Every month we ask one individual in our network a few questions about their way into tech, their motivation and their lessons learned.
Let’s start from the beginning. Tell us about where you’re from!
I was born in Washington DC and lived in Virginia (in metropolitan DC area) until I went off to college..
What valuable advice did you get from your parents?
I received so much valuable advice from my parents over the years, thought the one I’ve been thinking about lately is “It’s only money” (I remember hearing this the first time from my Dad when I got in a fender bender). It sounds trite, but I took it to mean your family, friends, your health, well-being and safety are really what matters – not material things, not money. “It’s only money” helps me frame a lot of decisions in my life!
How did you become interested in tech?
I caught the tech bug from my Dad, who was a patent attorney and chemical engineer. He was early on the early adopter trend. We had Atari game consoles and we were one of the first in the neighborhood to get a home PC, and digital camera. My Dad would replace his own motherboards on this computers (on which I played around on AOL chat rooms), and later one he and I would geek out about the latest iPod innovations.
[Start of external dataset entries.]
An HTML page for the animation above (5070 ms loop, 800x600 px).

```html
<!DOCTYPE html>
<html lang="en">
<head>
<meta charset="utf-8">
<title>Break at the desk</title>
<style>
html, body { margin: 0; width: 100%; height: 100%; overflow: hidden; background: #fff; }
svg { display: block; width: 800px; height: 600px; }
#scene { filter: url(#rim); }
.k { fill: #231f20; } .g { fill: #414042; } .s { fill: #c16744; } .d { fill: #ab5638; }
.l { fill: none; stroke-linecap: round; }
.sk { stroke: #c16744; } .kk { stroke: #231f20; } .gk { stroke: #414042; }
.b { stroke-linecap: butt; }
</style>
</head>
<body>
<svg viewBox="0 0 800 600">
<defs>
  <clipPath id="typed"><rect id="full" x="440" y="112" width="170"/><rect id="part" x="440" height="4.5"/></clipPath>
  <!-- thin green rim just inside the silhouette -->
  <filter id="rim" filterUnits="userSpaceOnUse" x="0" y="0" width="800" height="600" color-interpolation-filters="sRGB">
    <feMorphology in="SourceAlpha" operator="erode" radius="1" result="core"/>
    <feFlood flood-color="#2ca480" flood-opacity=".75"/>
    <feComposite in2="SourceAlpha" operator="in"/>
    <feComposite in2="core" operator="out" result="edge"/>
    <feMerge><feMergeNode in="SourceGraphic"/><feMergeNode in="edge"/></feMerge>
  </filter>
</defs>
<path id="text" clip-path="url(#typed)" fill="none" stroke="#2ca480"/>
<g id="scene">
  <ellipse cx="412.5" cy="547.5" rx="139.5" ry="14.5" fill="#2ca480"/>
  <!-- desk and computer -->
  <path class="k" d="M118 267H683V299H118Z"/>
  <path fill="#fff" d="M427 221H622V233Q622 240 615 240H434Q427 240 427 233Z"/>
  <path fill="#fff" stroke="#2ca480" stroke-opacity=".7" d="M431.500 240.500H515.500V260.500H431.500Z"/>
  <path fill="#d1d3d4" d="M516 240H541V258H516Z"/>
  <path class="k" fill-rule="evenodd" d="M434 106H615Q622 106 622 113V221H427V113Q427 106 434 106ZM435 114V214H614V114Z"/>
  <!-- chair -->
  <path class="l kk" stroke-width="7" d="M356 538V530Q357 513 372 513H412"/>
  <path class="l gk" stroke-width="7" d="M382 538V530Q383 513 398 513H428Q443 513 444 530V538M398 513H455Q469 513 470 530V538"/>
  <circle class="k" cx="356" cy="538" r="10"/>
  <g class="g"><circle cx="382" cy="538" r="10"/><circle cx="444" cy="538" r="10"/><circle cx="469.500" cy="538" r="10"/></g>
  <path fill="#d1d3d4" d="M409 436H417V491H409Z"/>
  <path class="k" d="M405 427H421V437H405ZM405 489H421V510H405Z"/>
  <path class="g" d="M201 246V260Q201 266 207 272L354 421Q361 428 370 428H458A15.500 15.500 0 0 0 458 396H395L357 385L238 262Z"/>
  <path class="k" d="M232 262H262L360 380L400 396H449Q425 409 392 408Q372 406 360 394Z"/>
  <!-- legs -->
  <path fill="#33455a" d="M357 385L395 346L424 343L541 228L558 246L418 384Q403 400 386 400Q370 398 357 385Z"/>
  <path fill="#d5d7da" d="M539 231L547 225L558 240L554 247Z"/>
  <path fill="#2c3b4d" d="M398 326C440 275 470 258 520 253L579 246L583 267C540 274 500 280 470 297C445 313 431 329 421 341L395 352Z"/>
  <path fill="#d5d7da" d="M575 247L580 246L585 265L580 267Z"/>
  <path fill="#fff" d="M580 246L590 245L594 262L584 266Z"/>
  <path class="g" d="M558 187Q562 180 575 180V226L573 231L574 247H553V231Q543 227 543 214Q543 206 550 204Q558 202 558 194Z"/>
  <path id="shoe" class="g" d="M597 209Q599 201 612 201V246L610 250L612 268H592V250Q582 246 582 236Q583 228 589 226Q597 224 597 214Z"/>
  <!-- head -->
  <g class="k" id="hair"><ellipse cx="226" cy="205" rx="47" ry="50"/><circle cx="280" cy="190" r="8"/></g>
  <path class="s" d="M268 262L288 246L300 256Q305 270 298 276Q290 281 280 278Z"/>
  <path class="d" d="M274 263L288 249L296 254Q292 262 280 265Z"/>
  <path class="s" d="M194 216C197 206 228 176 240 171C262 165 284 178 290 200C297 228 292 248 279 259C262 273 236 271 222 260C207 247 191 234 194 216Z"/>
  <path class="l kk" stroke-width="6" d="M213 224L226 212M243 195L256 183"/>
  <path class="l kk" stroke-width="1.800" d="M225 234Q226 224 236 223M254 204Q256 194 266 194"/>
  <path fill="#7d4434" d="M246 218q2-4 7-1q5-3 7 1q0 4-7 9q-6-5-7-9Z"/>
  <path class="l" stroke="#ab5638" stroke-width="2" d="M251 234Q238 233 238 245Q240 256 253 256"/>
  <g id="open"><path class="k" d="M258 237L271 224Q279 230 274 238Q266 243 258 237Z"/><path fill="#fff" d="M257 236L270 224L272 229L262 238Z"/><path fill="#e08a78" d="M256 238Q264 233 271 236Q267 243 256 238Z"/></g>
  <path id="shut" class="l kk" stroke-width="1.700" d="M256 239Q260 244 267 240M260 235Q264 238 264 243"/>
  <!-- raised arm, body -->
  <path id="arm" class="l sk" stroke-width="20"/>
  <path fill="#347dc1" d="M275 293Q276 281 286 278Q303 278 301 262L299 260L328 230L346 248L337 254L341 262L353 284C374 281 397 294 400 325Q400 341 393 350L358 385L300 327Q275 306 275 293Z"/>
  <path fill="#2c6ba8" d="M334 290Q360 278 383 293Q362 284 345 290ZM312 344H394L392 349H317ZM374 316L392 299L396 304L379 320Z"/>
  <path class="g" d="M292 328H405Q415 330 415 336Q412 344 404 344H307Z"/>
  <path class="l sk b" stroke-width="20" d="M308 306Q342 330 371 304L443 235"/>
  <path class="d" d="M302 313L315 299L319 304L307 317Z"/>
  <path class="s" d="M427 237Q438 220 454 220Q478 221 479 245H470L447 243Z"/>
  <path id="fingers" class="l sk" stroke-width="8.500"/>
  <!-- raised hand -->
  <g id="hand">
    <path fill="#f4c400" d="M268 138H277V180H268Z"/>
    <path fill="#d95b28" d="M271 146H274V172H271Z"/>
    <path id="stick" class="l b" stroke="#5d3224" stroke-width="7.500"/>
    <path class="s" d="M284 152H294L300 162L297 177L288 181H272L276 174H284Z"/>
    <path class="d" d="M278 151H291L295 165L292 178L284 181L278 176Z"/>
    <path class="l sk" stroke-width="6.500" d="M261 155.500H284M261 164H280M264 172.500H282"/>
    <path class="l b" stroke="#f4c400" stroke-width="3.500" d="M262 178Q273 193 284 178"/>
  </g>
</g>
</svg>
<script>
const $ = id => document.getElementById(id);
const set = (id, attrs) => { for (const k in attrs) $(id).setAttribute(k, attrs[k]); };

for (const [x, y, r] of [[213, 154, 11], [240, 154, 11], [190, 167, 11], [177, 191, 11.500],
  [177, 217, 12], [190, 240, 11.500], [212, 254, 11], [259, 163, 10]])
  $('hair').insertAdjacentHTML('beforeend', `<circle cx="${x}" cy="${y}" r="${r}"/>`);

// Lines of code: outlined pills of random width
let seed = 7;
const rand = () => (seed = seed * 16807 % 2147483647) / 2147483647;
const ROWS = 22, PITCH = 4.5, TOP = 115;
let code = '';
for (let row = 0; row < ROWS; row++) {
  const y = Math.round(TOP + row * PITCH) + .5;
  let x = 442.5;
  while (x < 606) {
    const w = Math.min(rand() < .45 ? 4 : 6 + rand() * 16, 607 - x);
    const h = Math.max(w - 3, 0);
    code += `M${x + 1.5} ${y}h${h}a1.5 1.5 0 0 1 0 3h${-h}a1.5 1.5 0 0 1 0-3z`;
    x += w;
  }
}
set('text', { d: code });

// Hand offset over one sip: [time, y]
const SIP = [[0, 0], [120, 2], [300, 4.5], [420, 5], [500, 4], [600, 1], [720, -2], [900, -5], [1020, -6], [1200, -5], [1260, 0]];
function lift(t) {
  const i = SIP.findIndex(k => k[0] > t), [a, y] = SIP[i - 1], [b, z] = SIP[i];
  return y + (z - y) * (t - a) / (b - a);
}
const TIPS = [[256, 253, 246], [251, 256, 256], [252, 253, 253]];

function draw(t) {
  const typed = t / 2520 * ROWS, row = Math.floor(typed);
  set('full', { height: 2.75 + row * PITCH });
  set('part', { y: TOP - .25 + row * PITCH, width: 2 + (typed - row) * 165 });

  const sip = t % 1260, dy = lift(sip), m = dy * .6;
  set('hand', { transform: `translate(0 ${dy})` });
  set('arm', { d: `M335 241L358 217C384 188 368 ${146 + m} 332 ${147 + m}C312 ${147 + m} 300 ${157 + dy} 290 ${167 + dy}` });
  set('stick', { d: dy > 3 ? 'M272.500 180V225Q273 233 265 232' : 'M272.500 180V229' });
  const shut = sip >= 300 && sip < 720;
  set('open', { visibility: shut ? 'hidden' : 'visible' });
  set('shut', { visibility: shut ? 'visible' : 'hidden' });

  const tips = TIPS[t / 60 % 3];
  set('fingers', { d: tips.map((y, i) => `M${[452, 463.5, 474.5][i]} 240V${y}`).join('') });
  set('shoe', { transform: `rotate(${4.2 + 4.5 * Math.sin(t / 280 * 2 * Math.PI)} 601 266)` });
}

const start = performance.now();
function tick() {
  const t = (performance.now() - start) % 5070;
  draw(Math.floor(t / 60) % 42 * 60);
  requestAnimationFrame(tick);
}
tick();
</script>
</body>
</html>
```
What aspects of your work are you proudest of?
I’m the most proud of the times I’ve been above to be innovative and work through complex challenges. I’m drawn to products and technologies that are groundbreaking, first-of-a-kind (e.g. helped launch Chromecast, the first mass-marketing consumer electronics product that Google built, and I’m now working on cutting-edge virtual reality and augmented reality initiatives). It’s hard to build the future, but it’s darn rewarding when you do (even if it happens over the course of years).
What drives you at work?
In addition to working on never-been-done-before challenges, I am incredibly motivated to be able to work on products and platforms that have the potential of impacting tens and hundreds of millions of people. There is such a palpable reward from seeing your efforts surface in consumer products and services that delight people and make their lives easier, more fulfilled, enriched.
But I also love working with people and teams. I derive energy from working with some of the world’s brightest engineers, marketings and product managers, as well, as helping my own team thrive and build successful careers.
What has been your toughest challenge you faced while working in tech?
One of the biggest challenges I’ve had in the last several years was working remotely. I felt like I had to work twice as hard in many instances to be top of mind to be considered for opportunities, to be included in the conversation. I’ve got good video-conference game, but it’s just not the same.
What advice would you give other women in tech?
I’ve been working for over 20 years now (first in finance, now in tech), and to this day, I’ve always been one of only a handful of women at that table. We have to be the harbinger for diversity in hiring, inclusion in the workplace. Our grandmothers helped us get the vote. Our mothers went to college and helped us earn the right to work. We need to stop accepting that it’s okay that we’re more often than not one of the only woman in the room. The buck stops with us.